Glossy Horseshoe Bat (Rhinolophus refulgens)
Javan Pipistrelle (Pipistrellus javanicus)
Malayan Greater Bamboo Bat (Tylonycteris malayana)
Nepalese Whiskered Bat (Myotis muricola)
Sunda Palm Civet (Paradoxurus musangus)
Wild Boar (Sus scrofa)
Lesser Oriental Chevrotain (Tragulus kanchil)

12 species. 5 lifers in bold.


  • Steph

    this is very timely, as we will passing through Singapore in a couple of weeks’ time! Out of interest, did you take a thermal scope through Singapore and if so did you have any “trouble” with it at the airport?

  • Ian Hughes

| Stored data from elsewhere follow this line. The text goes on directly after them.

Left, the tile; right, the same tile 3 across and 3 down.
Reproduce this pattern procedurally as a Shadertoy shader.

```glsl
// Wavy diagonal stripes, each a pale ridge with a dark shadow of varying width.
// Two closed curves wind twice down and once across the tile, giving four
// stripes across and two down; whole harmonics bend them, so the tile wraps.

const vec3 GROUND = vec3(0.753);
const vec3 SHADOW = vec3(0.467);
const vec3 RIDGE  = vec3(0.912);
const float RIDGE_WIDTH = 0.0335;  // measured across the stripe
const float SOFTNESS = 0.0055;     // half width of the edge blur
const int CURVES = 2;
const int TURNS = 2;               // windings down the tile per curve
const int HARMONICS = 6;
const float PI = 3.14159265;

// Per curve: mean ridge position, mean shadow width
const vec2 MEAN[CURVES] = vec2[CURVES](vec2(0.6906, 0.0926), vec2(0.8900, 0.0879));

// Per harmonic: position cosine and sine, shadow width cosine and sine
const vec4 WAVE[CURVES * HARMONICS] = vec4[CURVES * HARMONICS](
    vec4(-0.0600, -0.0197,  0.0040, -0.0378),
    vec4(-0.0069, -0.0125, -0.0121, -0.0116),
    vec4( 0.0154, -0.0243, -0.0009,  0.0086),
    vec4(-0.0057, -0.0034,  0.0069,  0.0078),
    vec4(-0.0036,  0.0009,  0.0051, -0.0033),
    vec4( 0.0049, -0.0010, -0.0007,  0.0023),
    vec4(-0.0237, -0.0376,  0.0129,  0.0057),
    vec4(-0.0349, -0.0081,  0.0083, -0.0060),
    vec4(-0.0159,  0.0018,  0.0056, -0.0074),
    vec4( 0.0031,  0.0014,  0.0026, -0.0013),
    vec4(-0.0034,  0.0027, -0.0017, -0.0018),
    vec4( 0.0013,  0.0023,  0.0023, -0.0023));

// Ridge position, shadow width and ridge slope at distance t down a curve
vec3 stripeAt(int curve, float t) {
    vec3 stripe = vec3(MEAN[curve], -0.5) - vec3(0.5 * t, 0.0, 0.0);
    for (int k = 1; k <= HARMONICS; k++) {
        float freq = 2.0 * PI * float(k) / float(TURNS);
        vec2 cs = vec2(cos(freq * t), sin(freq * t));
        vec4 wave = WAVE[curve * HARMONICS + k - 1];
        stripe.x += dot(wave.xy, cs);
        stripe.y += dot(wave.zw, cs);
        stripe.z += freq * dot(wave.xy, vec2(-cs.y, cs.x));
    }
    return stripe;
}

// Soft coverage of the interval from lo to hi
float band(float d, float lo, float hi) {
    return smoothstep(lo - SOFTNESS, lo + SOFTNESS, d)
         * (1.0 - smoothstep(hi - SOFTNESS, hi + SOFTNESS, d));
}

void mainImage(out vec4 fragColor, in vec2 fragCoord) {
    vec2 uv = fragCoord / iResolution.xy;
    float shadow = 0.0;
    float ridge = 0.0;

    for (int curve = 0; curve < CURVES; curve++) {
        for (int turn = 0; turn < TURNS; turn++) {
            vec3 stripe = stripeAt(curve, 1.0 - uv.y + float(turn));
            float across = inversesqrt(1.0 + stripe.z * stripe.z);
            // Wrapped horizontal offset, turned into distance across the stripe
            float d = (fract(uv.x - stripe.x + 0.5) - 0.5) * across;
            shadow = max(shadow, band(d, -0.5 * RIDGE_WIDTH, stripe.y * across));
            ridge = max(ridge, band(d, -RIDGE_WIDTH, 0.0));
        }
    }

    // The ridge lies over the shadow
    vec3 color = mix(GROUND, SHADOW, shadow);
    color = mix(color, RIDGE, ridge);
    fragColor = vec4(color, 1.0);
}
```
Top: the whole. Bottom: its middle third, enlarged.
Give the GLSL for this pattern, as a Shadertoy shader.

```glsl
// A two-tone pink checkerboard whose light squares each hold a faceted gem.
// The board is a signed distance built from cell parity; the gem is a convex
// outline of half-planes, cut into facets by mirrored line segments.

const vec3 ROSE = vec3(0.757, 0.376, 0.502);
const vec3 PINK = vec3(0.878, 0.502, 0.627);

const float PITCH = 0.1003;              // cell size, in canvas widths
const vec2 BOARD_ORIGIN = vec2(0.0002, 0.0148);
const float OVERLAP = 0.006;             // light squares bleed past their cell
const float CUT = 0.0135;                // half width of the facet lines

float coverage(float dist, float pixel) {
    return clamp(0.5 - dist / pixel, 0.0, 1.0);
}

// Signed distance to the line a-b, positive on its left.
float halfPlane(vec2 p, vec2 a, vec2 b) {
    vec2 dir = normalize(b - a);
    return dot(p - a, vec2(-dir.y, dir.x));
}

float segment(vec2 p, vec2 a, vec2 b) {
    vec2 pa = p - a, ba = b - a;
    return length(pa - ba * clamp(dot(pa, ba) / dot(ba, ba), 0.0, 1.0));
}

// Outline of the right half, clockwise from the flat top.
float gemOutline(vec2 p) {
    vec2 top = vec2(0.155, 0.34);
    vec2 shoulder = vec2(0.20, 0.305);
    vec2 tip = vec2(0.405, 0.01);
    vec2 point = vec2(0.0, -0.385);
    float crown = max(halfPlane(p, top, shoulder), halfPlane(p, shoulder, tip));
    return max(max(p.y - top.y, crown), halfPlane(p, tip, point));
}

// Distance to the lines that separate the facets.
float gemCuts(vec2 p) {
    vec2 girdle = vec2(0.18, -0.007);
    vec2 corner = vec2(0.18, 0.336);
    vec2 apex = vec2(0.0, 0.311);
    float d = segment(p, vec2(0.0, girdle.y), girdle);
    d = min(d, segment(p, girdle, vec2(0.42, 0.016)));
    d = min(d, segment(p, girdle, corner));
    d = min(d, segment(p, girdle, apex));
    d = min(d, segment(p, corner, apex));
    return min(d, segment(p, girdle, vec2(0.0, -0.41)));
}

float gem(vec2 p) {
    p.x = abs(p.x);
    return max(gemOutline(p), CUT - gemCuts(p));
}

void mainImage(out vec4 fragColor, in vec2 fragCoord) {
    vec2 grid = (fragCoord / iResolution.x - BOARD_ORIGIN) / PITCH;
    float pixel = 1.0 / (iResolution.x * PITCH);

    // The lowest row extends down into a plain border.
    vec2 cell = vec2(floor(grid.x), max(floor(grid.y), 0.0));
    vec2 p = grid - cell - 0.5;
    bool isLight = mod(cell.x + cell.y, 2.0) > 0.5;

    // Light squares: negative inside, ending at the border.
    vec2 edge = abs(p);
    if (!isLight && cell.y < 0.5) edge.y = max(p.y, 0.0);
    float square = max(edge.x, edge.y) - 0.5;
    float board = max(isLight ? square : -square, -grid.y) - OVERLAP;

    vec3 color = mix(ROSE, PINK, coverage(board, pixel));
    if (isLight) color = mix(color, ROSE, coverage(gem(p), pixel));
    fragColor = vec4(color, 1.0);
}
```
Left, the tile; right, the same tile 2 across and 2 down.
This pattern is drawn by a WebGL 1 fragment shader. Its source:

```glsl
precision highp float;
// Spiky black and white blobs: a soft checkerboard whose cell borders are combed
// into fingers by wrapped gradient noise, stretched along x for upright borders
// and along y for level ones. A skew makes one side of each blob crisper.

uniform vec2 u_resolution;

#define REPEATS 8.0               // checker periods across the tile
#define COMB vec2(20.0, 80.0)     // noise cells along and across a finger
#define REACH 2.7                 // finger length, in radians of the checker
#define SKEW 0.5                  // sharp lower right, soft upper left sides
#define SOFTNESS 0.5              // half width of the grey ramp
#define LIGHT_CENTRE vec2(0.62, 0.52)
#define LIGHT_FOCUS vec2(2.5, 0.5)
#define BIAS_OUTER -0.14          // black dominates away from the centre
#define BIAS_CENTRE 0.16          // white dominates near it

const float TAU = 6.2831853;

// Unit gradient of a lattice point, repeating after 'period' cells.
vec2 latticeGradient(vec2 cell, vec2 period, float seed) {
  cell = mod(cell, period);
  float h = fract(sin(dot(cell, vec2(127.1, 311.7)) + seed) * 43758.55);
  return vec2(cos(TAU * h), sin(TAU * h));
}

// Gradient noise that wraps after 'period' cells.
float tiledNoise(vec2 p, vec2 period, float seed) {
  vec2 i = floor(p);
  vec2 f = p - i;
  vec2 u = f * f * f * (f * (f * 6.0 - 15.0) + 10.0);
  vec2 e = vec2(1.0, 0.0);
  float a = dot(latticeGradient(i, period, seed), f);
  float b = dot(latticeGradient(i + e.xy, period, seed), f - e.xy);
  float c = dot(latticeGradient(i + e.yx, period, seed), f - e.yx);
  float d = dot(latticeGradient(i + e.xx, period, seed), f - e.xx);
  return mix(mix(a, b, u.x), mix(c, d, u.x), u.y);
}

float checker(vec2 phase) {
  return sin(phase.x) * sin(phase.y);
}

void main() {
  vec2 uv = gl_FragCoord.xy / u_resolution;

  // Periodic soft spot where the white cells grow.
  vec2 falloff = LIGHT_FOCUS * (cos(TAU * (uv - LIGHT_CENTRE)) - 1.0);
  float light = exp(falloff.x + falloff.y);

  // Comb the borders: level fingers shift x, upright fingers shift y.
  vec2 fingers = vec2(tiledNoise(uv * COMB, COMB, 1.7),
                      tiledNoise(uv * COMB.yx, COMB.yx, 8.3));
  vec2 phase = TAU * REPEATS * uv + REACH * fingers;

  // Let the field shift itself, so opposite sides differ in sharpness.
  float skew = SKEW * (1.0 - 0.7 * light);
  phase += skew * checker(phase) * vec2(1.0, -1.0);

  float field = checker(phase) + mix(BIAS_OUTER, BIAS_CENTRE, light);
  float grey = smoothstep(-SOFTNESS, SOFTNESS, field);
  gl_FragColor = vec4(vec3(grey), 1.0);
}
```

    We stopped off in Singapore early November and had a fantastic sighting of an otter family in the Botanical gardens. They played around in the water directly below us and then climbed out onto the grass to play. It was around 1000 in broad daylight.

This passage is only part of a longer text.